■ GIVEN DATA:
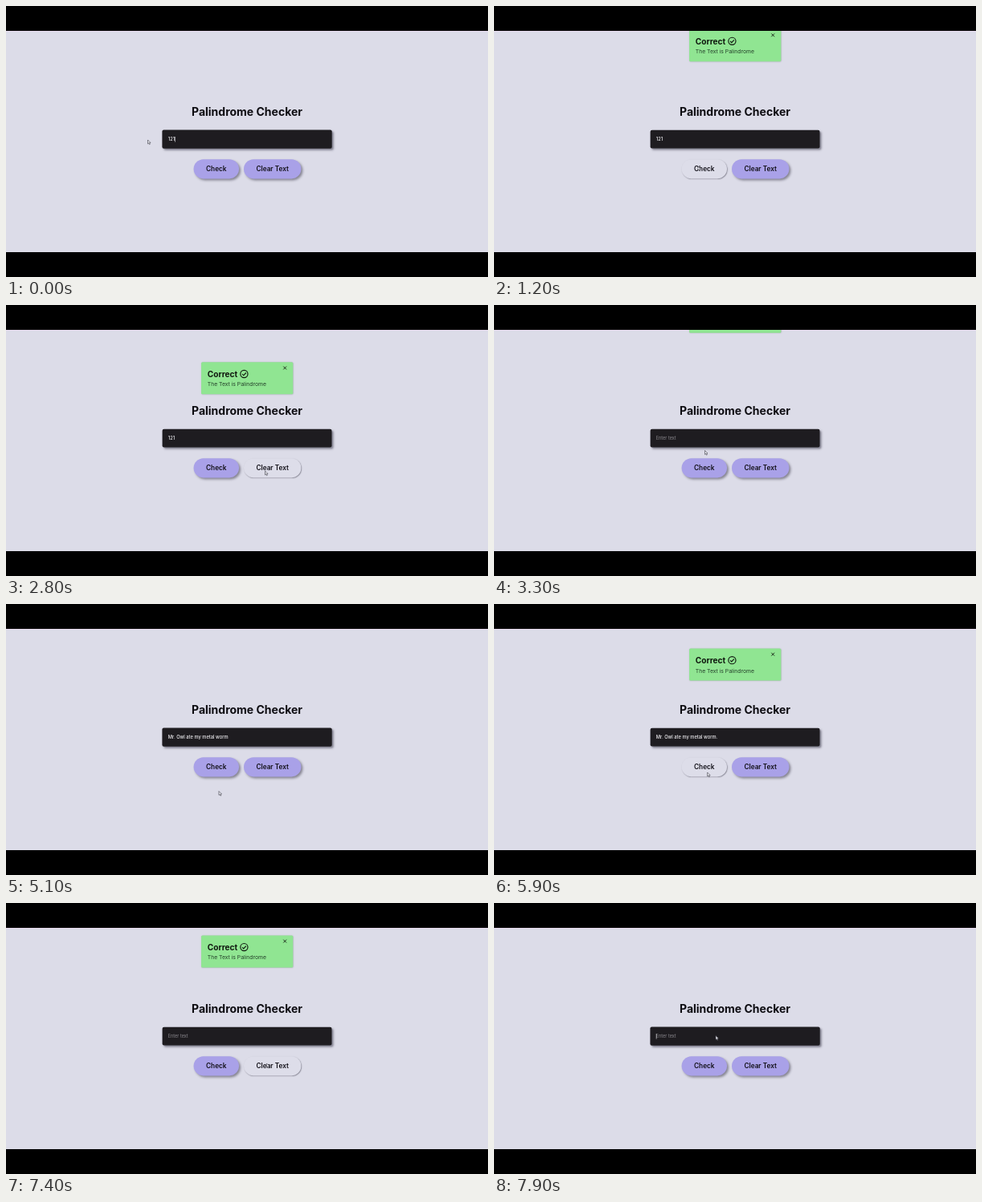
An HTML page with a canvas for the animation above (8 s loop, 600 px wide and 338 px high).

```html
<!DOCTYPE html>
<html lang="en">
<head>
<meta charset="utf-8">
<title>Palindrome Checker</title>
<style>
  html, body { margin: 0; width: 100%; height: 100%; overflow: hidden; background: #000; }
  canvas { display: block; width: 600px; height: 338px; }
</style>
</head>
<body>
<canvas id="stage"></canvas>
<script>
const W = 600, H = 338, LOOP = 8000, STEP = 100;
const TOP = 31, BOTTOM = 307;
const canvas = document.getElementById('stage');
const ctx = canvas.getContext('2d');
const dpr = window.devicePixelRatio || 1;
canvas.width = W * dpr;
canvas.height = H * dpr;

const PAGE = '#dcdce8', LILAC = '#a9a1e8';
const PHRASE = 'Mr. Owl ate my metal worm.';
const CHECK_1 = 1060, CLEAR_1 = 2930, CHECK_2 = 5650, CLEAR_2 = 7280;
const FOCUS_1 = 3700, FOCUS_2 = 7800;
const TYPE_START = 3800, TYPE_RATE = 52;
const SLIDE = 500, TRAVEL = 500;

// Pointer stops: arrival time, x, y
const STOPS = [
  [0, 176.5, 167], [800, 254, 200], [1800, 109, 236], [2200, 170, 287],
  [2700, 322.5, 207], [3300, 262.5, 181.5], [3650, 230, 164], [5100, 265, 233.5],
  [5500, 262, 203], [6300, 297, 271], [6800, 302, 184.5], [7100, 330, 204],
  [7800, 276, 165.5]
];

const clamp = v => Math.max(0, Math.min(1, v));
const mix = (a, b, p) => a + (b - a) * p;
const smooth = p => p * p * (3 - 2 * p);

// The CSS "ease" curve, cubic-bezier(.25, .1, .25, 1)
function ease(x) {
  if (x <= 0 || x >= 1) return clamp(x);
  const bez = (s, a, b) => 3 * s * (1 - s) ** 2 * a + 3 * s * s * (1 - s) * b + s ** 3;
  let lo = 0, hi = 1;
  for (let i = 0; i < 20; i++) {
    const mid = (lo + hi) / 2;
    if (bez(mid, 0.25, 0.25) < x) lo = mid; else hi = mid;
  }
  return bez(lo, 0.1, 1);
}

const slide = (t, on, off) => ease((t - on) / SLIDE) - ease((t - off) / SLIDE);

// Rests at each stop, then leaves just in time for the next
function pointerAt(t) {
  const next = STOPS.findIndex(s => s[0] > t);
  if (next < 0) return STOPS[STOPS.length - 1].slice(1);
  const [t0, x0, y0] = STOPS[next - 1], [t1, x1, y1] = STOPS[next];
  const leave = Math.max(t0, t1 - TRAVEL);
  const p = smooth(clamp((t - leave) / (t1 - leave)));
  return [mix(x0, x1, p), mix(y0, y1, p)];
}

function box(x, y, w, h, r, fill, dist, blur, alpha) {
  ctx.save();
  ctx.shadowColor = `rgba(30,28,45,${alpha})`;
  ctx.shadowOffsetX = ctx.shadowOffsetY = dist * dpr;
  ctx.shadowBlur = blur * dpr;
  ctx.fillStyle = fill;
  ctx.beginPath();
  ctx.roundRect(x, y, w, h, r);
  ctx.fill();
  ctx.restore();
}

function text(str, x, y, size, weight, color, align = 'left') {
  ctx.font = `${weight} ${size}px Inter, "Open Sans", sans-serif`;
  ctx.textAlign = align;
  ctx.fillStyle = color;
  ctx.fillText(str, x, y);
  return ctx.measureText(str).width;
}

function line(points, width, color) {
  ctx.strokeStyle = color;
  ctx.lineWidth = width;
  ctx.beginPath();
  points.forEach(([x, y]) => ctx.lineTo(x, y));
  ctx.stroke();
}

function button(label, x, w, [px, py]) {
  const y = 191.2, h = 24.2;
  const hover = px > x && px < x + w && py > y && py < y + h;
  if (hover) box(x, y, w, h, h / 2, '#dddde9', 0.7, 1.2, 0.45);
  else box(x, y, w, h, h / 2, LILAC, 2, 3, 0.45);
  text(label, x + w / 2, 205.8, 8.25, 600, '#121018', 'center');
}

function toast(shown) {
  if (shown <= 0) return;
  const ink = '#10180f';
  ctx.save();
  ctx.translate(0, -80 * (1 - shown));
  box(243, 71.3, 114.3, 40, 1.5, '#90e592', 0.3, 1.5, 0.25);
  text('Correct', 250.8, 90, 10.1, 700, ink);
  ctx.strokeStyle = ink;
  ctx.lineWidth = 1.15;
  ctx.beginPath();
  ctx.arc(296.4, 86, 4.6, 0, Math.PI * 2);
  ctx.stroke();
  line([[294.1, 86.2], [295.8, 87.8], [298.8, 84.5]], 1.15, ink);
  for (const s of [-1.9, 1.9]) line([[347.2 - s, 76.6], [347.2 + s, 80.4]], 0.9, ink);
  text('The Text is Palindrome', 250.8, 101.4, 6.8, 400, '#24402a');
  ctx.restore();
}

function fieldValue(t) {
  if (t < CLEAR_1) return '121';
  if (t < TYPE_START || t >= CLEAR_2) return '';
  return PHRASE.slice(0, Math.floor((t - TYPE_START) / TYPE_RATE));
}

function field(t) {
  const focused = t < 1000 || (t >= FOCUS_1 && t < CHECK_2) || t >= FOCUS_2;
  const grow = focused ? 0.2 : 0;
  box(194.6 - grow, 154.8 - grow, 210.9 + 2 * grow, 22.7 + 2 * grow, 2, '#1e1c20', 2, 2.5, 0.5);

  const value = fieldValue(t), x = 201.8, y = 168.3;
  let end = x;
  if (value) end += text(value, x, y, 5.75, 500, '#f0eff2');
  else text('Enter text', x, y, 5.5, 400, '#8b898e');

  const typing = t >= FOCUS_1 && t < TYPE_START + PHRASE.length * TYPE_RATE;
  if (focused && (t < 500 || t >= FOCUS_2 || (typing && end < 276))) {
    ctx.fillStyle = '#e6e5e8';
    ctx.fillRect(end, 163, 0.6, 6.6);
  }
}

function pointer(x, y) {
  ctx.save();
  ctx.translate(x, y);
  ctx.beginPath();
  [[0, 0], [0, 4.9], [1.1, 3.9], [2, 5.7], [2.8, 5.3], [2, 3.6], [3.5, 3.5]]
    .forEach(p => ctx.lineTo(...p));
  ctx.closePath();
  ctx.lineJoin = 'round';
  ctx.fillStyle = '#f0f0f6';
  ctx.fill();
  ctx.lineWidth = 0.6;
  ctx.strokeStyle = '#3c3b46';
  ctx.stroke();
  ctx.restore();
}

function draw(t) {
  ctx.setTransform(dpr, 0, 0, dpr, 0, 0);
  ctx.fillStyle = '#000';
  ctx.fillRect(0, 0, W, H);

  ctx.save();
  ctx.beginPath();
  ctx.rect(0, TOP, W, BOTTOM - TOP);
  ctx.clip();
  ctx.fillStyle = PAGE;
  ctx.fillRect(0, TOP, W, BOTTOM - TOP);
  ctx.fillStyle = '#e3d7ea';
  ctx.fillRect(0, TOP, W, 1);

  const at = pointerAt(t);
  toast(slide(t, CHECK_1, CLEAR_1) + slide(t, CHECK_2, CLEAR_2));
  text('Palindrome Checker', 300, 136.6, 14, 700, '#0e0d12', 'center');
  field(t);
  button('Check', 233.6, 56.4, at);
  button('Clear Text', 296, 71.4, at);
  const hidden = t > TYPE_START && t < 4700;
  if (!hidden) pointer(...at);
  ctx.restore();
}

const start = performance.now();
function frame() {
  const t = (performance.now() - start) % LOOP;
  draw(Math.floor(t / STEP) * STEP);
  requestAnimationFrame(frame);
}
frame();
</script>
</body>
</html>
```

■ WHAT IS REQUIRED: Wherever the string "return" is found in the entries, copy the line it sits in.

■ RESPONSE:
  if (x <= 0 || x >= 1) return clamp(x);
  return bez(lo, 0.1, 1);
  if (next < 0) return STOPS[STOPS.length - 1].slice(1);
  return [mix(x0, x1, p), mix(y0, y1, p)];
  return ctx.measureText(str).width;
  if (shown <= 0) return;
  if (t < CLEAR_1) return '121';
  if (t < TYPE_START || t >= CLEAR_2) return '';
  return PHRASE.slice(0, Math.floor((t - TYPE_START) / TYPE_RATE));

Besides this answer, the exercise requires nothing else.